In February, Truth Wins Out reported on what it called a cynical strategy at Exodus meant to “create a façade that will marginalize LGBT advocates that criticize the group’s work.” Then, Besan argued that the group and its affiliates maintained a stridently anti-gay perspective in their own house, but presented a more moderate take to the public and in the media.
4. The “sin” issue. Ex-gay leaders are still very straightforward in their belief that “homosexual behavior” (i.e., sex) is sinful. In his open letter, Chambers writes:
Exodus does not believe SSA [same sex attraction] is sinful. However, sexual expression resulting from SSA is. Making such clear distinctions has been a failure of the Church that is slowly being realized and changed. At Exodus International one of our primary missions is to communicate that we all have propensities that if indulged can lead us into sin, but those attractions or inclinations are not sinful.
Chambers tells AlterNet that it would be disingenuous for him to describe himself as gay or bisexual because, even though he continues to have same-sex attractions, he experiences sexual attraction only for his wife. But there may be something more sinister at work in phrasing. As Dave Rattigan pointsout at Ex-Gay Watch, Exodus still appears to be “at pains to distance itself from another big bad something: The word GAY.” Rattigan writes that this refusal to adopt an LGBT identity -- to couch everything in ambiguous language about “same-sex attraction” -- is part of Exodus’ long-term pattern of insisting that, “[S]imply accepting the word ‘gay’ as an accurate description of oneself means assuming a political identity that takes precedence over every other aspect of a person.”
In other words, there is only “same-sex attraction” and sinful “homosexual behavior” (sex). This helps preclude conflict with anti-gay organizations like Focus on the Family which insist that there is no such thing as LGBT orientation. Instead, the “gay agenda” is all about normalizing a “perverse” sexual order.
Though Weed and Smid do identify themselves as gay men, they are equally frustrating on the issues of “homosexual behavior” and sin. As Weed recently told Gawker, “I believe the doctrine of the Mormon Church is true. One of the key doctrines of the church is that ‘marriage between a man and a woman is ordained of God and that the family is central to the Creator's plan for the eternal destiny of His children.’” Though he claims not to judge other LGBT people, Weed says little about the LDS role in supporting Proposition 8 and other anti-gay legislation.
In 2011, Smid at least acknowledged some of the harm that he and his former organization, Love in Action, had done to LGBT Christians.
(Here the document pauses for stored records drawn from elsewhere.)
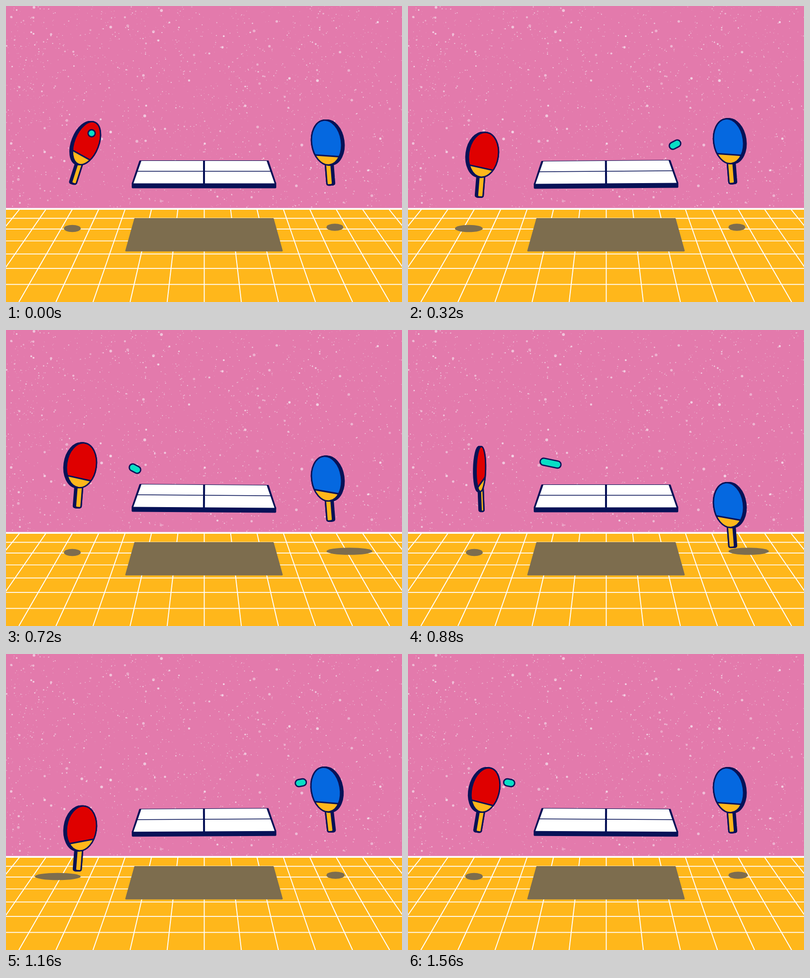
These frames come from a looping animation (800 by 600 pixels, 1.6 s). An HTML page with a canvas:

```html
<!DOCTYPE html>
<html lang="en">
<head>
<meta charset="utf-8">
<title>Table tennis</title>
<style>
  html, body { margin: 0; width: 100%; height: 100%; overflow: hidden; background: #e37aac; }
  canvas { display: block; width: 800px; height: 600px; }
</style>
</head>
<body>
<canvas id="stage" width="800" height="600"></canvas>
<script>
const W = 800, H = 600, LOOP = 1600, LEG = 400, STEP = 40;
const NAVY = '#071257', RED = '#df0000', BLUE = '#0568e0', ORANGE = '#ffb71b',
      TEAL = '#08dfc5', PINK = '#e37aac', SHADE = '#7d6d4e';

// The right paddle mirrors the left one and plays the same strokes later
const LEFT = { side: -1, lag: 0, color: RED, open: 12.5, closed: -10.5, shadowY: 451 };
const RIGHT = { side: 1, lag: 380, color: BLUE, open: -4, closed: -10, shadowY: 448.5 };

const stage = document.getElementById('stage').getContext('2d');
let ctx = stage;

const rad = deg => deg * Math.PI / 180;
const clamp = u => Math.min(1, Math.max(0, u));
const mix = (a, b, u) => a + (b - a) * u;
const ease = u => (u = clamp(u)) * u * (3 - 2 * u);
const arch = u => (u = clamp(u)) * (1 - u) * 4;

// Rises from a to b, holds, falls from c to d; may run past the loop's end
function pulse(p, a, b, c, d) {
  if (p < d - LOOP) p += LOOP;
  return ease((p - a) / (b - a)) * (1 - ease((p - c) / (d - c)));
}

// Pose at phase p: a forehand swing at 0, a backhand flip after 800, a dip after each
function poseAt(p, { open, closed }) {
  const swing = pulse(p, 1510, 1670, 1720, 1860);
  const flip = pulse(p, 780, 880, 890, 1040);
  const recoil = pulse(p, 780, 860, 870, 910);
  const dip = pulse(p, 120, 220, 270, 345) + pulse(p, 1040, 1220, 1220, 1330);
  const spread = pulse(p, 40, 190, 270, 355) + pulse(p, 880, 1120, 1120, 1600);
  const turned = pulse(p, 840, 900, 1330, 1540);
  const sinceHit = p > LOOP / 2 ? p - LOOP : p;
  const lean = 4.5 + 22 * swing - 8 * recoil;
  return {
    lean,
    x: 149 + 0.78 * lean,
    y: 278 + 4 * Math.sin(2 * Math.PI * p / LEG) + 105 * dip,
    rx: 30 - 9 * swing - 20.5 * flip,
    band: mix(open, closed, turned) - 50 * flip
      + 28 * swing * Math.cos(Math.PI * Math.min(1, sinceHit / 100)),
    shadow: 34 + 60 * spread
  };
}

function random(seed) {
  return () => (seed = (seed * 16807) % 2147483647) / 2147483647;
}

function line(x1, y1, x2, y2, width, color) {
  ctx.beginPath();
  ctx.moveTo(x1, y1);
  ctx.lineTo(x2, y2);
  ctx.lineWidth = width;
  ctx.strokeStyle = color;
  ctx.stroke();
}

// Symmetric trapezoid around x = 400 with slightly rounded corners
function trapezoid(top, bottom, halfTop, halfBottom, color, round = 0) {
  ctx.beginPath();
  ctx.moveTo(400 - halfTop, top);
  ctx.lineTo(400 + halfTop, top);
  ctx.lineTo(400 + halfBottom, bottom);
  ctx.lineTo(400 - halfBottom, bottom);
  ctx.closePath();
  ctx.fillStyle = ctx.strokeStyle = color;
  ctx.fill();
  if (round) {
    ctx.lineJoin = 'round';
    ctx.lineWidth = round;
    ctx.stroke();
  }
}

function oval(x, y, rx, ry, color) {
  ctx.beginPath();
  ctx.ellipse(x, y, rx, ry, 0, 0, 7);
  ctx.fillStyle = color;
  ctx.fill();
}

function speckles(count, small, large, seed) {
  const rnd = random(seed);
  for (let i = 0; i < count; i++) {
    const r = mix(small, large, rnd() ** 2);
    oval(rnd() * W, rnd() * 408, r, r, `rgba(245,222,235,${0.4 + 0.5 * rnd()})`);
  }
}

function floor() {
  ctx.fillStyle = ORANGE;
  ctx.fillRect(0, 411, W, 189);
  for (let k = -10; k <= 10; k++) line(400.5 + 53.3 * k, 412, 400.5 + 74.9 * k, 600, 1.9, '#fff');
  for (let k = 0; k < 6; k++) {
    const y = 11074 / (22.976 - k) - 51.7;
    line(0, y, W, y, 1.7, '#fff');
  }
  ctx.fillStyle = '#fff';
  ctx.fillRect(0, 409.5, W, 3.5);
  trapezoid(431.5, 496, 139.5, 157.5, SHADE, 3);
}

function table(tilt) {
  ctx.save();
  ctx.translate(400, 340);
  ctx.rotate(rad(tilt));
  ctx.translate(-400, -340);
  trapezoid(315, 360, 129, 144, NAVY, 4);
  trapezoid(360, 367.5, 144, 144, NAVY, 4);
  trapezoid(314, 359.5, 126.5, 142.5, '#fff');
  line(265, 335, 535, 335, 1.4, NAVY);
  line(400, 313, 400, 361, 4, NAVY);
  ctx.restore();
}

// Drawn for the left side; the right side is flipped
function paddle({ x, y, lean, rx, band }, { side, color }) {
  const grip = 1.5 + 0.14 * rx;
  const handle = dx => {
    ctx.save();
    ctx.translate(x + dx * 0.8, y);
    ctx.rotate(rad(lean));
    ctx.beginPath();
    ctx.roundRect(-grip, 30, 2 * grip, 56, Math.min(grip, 3));
    ctx.restore();
  };
  const head = dx => {
    ctx.beginPath();
    ctx.ellipse(x + dx, y, rx, 45.5, rad(lean + 3.5), 0, 7);
  };
  ctx.save();
  if (side > 0) {
    ctx.translate(W, 0);
    ctx.scale(-1, 1);
  }
  ctx.strokeStyle = ctx.fillStyle = NAVY;
  ctx.lineWidth = 3;
  for (const part of [handle, head]) {
    for (let dx = -5; dx <= 0; dx++) {
      part(dx);
      ctx.fill();
      ctx.stroke();
    }
    if (part === handle) {
      ctx.fillStyle = ORANGE;
      ctx.fill();
      ctx.stroke();
      ctx.fillStyle = NAVY;
    }
  }
  ctx.fillStyle = color;
  ctx.fill();
  ctx.save();
  ctx.clip();
  ctx.translate(x - 27 * Math.sin(rad(lean)), y + 27 * Math.cos(rad(lean)));
  ctx.rotate(rad(band));
  ctx.fillStyle = ORANGE;
  ctx.fillRect(-80, 0, 160, 90);
  line(-80, 0, 80, 0, 3, NAVY);
  ctx.restore();
  head(0);
  ctx.lineWidth = 2.6;
  ctx.stroke();
  ctx.restore();
}

// Two parabolas that meet where the ball touches the table
function ball(t, dir) {
  const bounce = 187, u = t / bounce;
  const v = clamp((t - bounce) / (LEG - bounce)) ** 1.6;
  const falling = t < bounce;
  const x = falling ? mix(173, 466, ease(u)) : mix(466, 627, ease(v));
  const streak = falling ? 29 * arch(u) : 10 * arch(v);
  const run = falling ? x - 173 : x - 627, bend = falling ? 0.0009 : 0.003;
  const y = 258 + bend * run * run;
  const angle = Math.atan(2 * bend * run);
  const dx = dir * Math.cos(angle) * streak / 2, dy = Math.sin(angle) * streak / 2;
  const cx = dir > 0 ? x : W - x;
  ctx.lineCap = 'round';
  for (const [width, color] of [[17, NAVY], [11.6, TEAL]]) {
    line(cx - dx, y - dy, cx + dx + 0.01, y + dy, width, color);
  }
  ctx.lineCap = 'butt';
}

// The table rocks and settles after the bounce
function tiltAt(t) {
  const s = Math.max(0, t - 190);
  return 1.2 * Math.sin(2 * Math.PI * s / 200) * Math.exp(-s / 150);
}

const backdrop = document.createElement('canvas');
backdrop.width = W;
backdrop.height = H;
ctx = backdrop.getContext('2d');
ctx.fillStyle = PINK;
ctx.fillRect(0, 0, W, H);
speckles(2200, 0.45, 1.2, 4711);
speckles(190, 1.3, 2.9, 97);
floor();
ctx = stage;

function draw(time) {
  const t = Math.floor(time / STEP) * STEP % LOOP;
  const dir = t % (2 * LEG) < LEG ? 1 : -1;
  const players = [LEFT, RIGHT].map(who => [poseAt((t + who.lag) % LOOP, who), who]);
  ctx.drawImage(backdrop, 0, 0);
  for (const [pose, { side, shadowY }] of players) {
    const r = pose.shadow / 2;
    oval(399.2 + side * (248.2 + r), shadowY, r, 7.3, SHADE);
  }
  table(dir * tiltAt(t % LEG));
  for (const [pose, who] of players) paddle(pose, who);
  ball(t % LEG, dir);
}

const start = performance.now();
function tick() {
  draw(performance.now() - start);
  requestAnimationFrame(tick);
}
tick();
</script>
</body>
</html>
```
But even he did not account for the magnitude of what he had done to LGBT children and their parents -- who were often taught that they were to blame for their child’s sexual orientation or gender identity. Nor has he come clean about whether or not he thinks so-called “homosexual behavior” is a sin.